Do your projects align with your values?
There’s a saying that goes like this: Show someone your checkbook and they can tell you what you value. We can tell a lot about a person by how they spend their money. Today, I’m going to switch it up a bit and say, show someone your project list and they can tell you what you do with your time, focus and intention.
What items are on your project list and how long have they been there? How many items do you keep looking over with the thought that you will get to them one day? What’s your plan for the illusive “one day” naggers on that list?
Too many questions? I will take a different approach. Here are 10 mini tips that will help you clean out the project queue and proceed with greater alignment with what is truly important to you. This well help you asses and distinguish those items you are truly want to tackle from those that perhaps it’s time to let go.
The Project Inventory
Tips 1 to 5 map out your inner work toward exformation (or information explosion).
Tip One: Do a project dump and write down every single project you can think of including the ones on your list and the ones you’ve been meaning to put on your list.
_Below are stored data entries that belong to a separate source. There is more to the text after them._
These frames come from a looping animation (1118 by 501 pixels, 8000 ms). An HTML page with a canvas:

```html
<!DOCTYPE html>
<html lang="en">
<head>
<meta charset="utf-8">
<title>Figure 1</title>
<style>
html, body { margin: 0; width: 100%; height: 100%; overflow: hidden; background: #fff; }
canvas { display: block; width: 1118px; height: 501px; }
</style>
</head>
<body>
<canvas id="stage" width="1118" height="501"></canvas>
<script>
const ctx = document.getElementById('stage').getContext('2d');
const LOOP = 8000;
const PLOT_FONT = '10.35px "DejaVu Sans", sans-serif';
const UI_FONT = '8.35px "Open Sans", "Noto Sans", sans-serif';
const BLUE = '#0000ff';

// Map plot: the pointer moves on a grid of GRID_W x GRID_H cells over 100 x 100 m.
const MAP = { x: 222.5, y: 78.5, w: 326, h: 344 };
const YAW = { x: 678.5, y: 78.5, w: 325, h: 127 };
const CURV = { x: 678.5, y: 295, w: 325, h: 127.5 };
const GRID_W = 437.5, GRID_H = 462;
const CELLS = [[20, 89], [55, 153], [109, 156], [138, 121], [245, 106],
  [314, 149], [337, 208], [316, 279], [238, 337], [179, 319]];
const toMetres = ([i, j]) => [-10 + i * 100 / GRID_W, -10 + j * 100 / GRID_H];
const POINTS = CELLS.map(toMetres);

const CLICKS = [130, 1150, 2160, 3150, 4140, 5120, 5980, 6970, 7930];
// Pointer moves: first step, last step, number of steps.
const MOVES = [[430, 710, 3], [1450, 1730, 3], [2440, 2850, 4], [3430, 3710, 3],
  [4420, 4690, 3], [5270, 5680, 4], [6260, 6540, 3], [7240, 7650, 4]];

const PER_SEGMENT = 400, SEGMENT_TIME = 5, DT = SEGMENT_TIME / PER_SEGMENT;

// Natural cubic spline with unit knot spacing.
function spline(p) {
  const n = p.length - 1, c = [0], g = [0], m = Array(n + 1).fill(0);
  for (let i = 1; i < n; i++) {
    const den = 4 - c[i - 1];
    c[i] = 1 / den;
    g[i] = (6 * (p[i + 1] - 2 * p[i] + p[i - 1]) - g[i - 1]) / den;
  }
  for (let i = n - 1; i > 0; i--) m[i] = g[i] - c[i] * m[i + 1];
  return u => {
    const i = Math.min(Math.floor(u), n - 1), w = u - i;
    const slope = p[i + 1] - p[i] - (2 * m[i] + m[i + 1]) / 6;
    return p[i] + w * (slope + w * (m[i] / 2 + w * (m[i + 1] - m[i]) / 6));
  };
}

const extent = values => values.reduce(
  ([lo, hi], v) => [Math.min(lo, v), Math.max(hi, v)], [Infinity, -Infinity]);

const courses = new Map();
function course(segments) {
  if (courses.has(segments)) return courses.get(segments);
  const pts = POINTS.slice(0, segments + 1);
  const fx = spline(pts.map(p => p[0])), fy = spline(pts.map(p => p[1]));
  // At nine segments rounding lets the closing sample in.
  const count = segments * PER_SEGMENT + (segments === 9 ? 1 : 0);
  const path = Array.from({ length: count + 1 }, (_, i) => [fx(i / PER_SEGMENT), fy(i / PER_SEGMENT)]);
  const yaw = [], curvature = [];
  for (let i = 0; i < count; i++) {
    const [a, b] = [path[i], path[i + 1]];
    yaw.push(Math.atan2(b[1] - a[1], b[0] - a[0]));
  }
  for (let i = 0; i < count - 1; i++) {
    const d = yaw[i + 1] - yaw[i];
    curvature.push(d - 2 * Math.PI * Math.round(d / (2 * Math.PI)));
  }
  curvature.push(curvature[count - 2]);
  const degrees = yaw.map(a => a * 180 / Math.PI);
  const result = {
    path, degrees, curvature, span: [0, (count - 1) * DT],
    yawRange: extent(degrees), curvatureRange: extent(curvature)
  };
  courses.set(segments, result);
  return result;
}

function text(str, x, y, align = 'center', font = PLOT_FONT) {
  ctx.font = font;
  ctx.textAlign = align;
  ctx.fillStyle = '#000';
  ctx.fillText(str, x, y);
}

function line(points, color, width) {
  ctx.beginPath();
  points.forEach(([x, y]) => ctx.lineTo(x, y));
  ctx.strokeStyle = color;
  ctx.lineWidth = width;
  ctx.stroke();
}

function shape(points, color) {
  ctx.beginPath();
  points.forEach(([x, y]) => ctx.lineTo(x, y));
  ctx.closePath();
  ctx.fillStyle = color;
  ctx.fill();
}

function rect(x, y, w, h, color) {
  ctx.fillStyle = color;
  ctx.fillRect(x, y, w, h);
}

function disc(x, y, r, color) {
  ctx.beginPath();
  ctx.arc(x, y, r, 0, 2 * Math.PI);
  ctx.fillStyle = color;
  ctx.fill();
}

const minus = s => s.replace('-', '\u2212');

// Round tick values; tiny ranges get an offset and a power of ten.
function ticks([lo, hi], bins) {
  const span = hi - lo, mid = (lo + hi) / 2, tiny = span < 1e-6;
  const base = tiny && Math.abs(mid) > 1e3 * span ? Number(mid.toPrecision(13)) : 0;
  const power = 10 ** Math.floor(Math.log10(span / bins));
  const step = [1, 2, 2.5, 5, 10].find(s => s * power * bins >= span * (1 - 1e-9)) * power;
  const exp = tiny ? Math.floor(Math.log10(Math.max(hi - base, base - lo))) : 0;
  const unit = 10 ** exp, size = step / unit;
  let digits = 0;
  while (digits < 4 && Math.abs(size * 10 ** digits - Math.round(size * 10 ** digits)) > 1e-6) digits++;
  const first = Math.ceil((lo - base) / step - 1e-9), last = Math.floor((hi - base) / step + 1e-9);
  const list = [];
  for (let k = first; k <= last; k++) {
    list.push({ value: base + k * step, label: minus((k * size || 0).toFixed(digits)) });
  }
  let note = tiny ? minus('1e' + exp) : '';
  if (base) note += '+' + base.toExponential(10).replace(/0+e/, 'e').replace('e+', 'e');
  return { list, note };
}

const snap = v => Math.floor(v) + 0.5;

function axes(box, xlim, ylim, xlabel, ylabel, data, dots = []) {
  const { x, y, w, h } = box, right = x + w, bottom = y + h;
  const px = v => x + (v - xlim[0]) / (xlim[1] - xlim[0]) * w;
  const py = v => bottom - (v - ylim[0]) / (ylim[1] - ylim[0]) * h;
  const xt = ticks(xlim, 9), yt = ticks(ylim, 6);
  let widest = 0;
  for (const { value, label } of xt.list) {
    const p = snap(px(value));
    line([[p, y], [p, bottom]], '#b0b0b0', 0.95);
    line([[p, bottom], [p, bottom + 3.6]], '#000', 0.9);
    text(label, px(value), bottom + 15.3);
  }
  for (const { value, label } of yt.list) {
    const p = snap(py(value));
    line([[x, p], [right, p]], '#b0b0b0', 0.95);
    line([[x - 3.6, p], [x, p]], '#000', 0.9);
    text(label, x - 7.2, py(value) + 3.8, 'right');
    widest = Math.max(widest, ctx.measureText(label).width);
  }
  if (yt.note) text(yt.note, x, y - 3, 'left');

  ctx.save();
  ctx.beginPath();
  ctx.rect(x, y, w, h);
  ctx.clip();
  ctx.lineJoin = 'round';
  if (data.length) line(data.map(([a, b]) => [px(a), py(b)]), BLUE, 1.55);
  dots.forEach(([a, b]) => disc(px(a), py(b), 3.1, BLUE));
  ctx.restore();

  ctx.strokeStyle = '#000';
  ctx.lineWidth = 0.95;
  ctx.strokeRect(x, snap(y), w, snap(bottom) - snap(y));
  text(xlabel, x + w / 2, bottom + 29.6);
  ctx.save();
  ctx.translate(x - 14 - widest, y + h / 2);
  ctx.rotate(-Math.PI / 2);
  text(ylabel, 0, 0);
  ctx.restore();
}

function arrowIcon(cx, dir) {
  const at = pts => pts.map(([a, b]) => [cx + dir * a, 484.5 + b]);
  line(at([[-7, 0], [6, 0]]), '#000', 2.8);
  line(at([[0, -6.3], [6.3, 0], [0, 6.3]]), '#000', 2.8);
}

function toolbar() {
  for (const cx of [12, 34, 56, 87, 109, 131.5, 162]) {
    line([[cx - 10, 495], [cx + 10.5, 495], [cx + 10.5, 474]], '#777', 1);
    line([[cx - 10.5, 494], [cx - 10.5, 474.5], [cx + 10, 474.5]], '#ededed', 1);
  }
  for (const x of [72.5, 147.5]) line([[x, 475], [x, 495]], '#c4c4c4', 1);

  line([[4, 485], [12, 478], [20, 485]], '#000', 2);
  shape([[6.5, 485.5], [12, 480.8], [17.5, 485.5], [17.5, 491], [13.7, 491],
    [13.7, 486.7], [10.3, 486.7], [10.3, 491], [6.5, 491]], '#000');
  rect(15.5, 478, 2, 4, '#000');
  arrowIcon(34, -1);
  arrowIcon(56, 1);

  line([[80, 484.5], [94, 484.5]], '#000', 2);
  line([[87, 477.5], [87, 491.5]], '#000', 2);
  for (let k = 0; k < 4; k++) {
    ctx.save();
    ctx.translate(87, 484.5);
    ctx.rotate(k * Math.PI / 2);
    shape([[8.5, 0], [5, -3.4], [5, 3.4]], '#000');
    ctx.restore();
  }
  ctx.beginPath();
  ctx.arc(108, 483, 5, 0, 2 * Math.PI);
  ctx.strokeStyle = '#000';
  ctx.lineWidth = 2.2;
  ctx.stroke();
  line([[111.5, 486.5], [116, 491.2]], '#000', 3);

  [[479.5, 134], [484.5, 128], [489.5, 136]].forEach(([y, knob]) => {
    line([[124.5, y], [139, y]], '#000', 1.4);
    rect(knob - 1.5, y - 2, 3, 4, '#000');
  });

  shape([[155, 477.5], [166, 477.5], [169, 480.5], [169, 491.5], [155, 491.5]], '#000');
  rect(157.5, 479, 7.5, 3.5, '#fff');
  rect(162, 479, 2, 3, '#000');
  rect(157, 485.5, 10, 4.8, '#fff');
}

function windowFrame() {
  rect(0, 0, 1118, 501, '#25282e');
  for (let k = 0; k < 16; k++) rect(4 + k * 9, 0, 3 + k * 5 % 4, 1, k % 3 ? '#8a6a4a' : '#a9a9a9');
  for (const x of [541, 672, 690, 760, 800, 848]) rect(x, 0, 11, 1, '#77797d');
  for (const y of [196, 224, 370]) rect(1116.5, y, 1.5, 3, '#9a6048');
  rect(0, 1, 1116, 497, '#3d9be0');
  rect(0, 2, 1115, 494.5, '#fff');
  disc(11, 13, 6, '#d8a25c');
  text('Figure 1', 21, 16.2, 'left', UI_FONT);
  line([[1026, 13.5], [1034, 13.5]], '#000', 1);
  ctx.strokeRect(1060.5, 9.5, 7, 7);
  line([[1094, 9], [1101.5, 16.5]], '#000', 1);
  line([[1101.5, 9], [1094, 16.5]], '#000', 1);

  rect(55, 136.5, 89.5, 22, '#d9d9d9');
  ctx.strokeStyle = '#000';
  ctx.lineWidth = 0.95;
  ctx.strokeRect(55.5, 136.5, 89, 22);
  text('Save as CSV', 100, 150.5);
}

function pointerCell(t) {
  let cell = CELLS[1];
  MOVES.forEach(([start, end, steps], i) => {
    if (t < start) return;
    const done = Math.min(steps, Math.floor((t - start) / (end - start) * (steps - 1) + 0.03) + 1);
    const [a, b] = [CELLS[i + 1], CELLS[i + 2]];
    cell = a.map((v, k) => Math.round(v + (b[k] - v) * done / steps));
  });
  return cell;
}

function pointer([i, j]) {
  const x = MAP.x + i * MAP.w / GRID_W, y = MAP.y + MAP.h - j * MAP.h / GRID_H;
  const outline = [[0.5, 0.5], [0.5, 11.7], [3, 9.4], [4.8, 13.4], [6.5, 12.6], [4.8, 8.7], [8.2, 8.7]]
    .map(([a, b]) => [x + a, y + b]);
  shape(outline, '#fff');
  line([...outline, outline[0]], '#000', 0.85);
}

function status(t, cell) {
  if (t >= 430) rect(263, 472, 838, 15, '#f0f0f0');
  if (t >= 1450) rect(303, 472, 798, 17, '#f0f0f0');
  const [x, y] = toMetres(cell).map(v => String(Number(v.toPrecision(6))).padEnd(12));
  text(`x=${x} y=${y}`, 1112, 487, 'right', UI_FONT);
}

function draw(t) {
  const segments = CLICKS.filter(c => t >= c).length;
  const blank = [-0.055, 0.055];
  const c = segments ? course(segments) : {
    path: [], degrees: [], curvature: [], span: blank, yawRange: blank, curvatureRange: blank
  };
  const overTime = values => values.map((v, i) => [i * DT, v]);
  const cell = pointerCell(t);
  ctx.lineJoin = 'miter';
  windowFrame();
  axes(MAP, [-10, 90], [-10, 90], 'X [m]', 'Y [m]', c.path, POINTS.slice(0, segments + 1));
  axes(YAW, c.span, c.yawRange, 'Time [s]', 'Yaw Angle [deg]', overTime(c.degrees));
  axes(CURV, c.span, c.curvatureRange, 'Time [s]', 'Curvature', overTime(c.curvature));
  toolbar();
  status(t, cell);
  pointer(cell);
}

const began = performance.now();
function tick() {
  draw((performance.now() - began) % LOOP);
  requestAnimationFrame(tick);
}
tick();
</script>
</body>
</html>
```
Don’t hold back. Don’t put them in any order, just get everything out.
Tip Two: Group items into categories. Work, home (inside & outside), church, commitments to friends or family, community projects, car projects and even projects like planning your vacation or taking a weekend to unplug. You might even give the categories different colors by using a highlighter or sticky notes.
Tip Three: Give each item a bit of scrutiny by asking this question, “what do I _________?” (fill in the blank from the four d’s below):
- Defer – Keep on the list so you can do it later. Set up a reminder system for the later date that you select.
- Delegate – Pass this item along to someone else to complete.
- Do – This is something you can do now or reasonably soon. When?
- Dump – Completely disregard this item. Dump it and forget about it! Perhaps it was not that important in the first place.
Tip Four: Change the way you take on projects. Say no when you need to say no and yes when you intend to get the project done. Discipline yourself to pass on project offerings right away, so that the right person can take it on.
Tip Five: What’s the priority? Now that you have a good “do” list, what happens first? Next? And so on.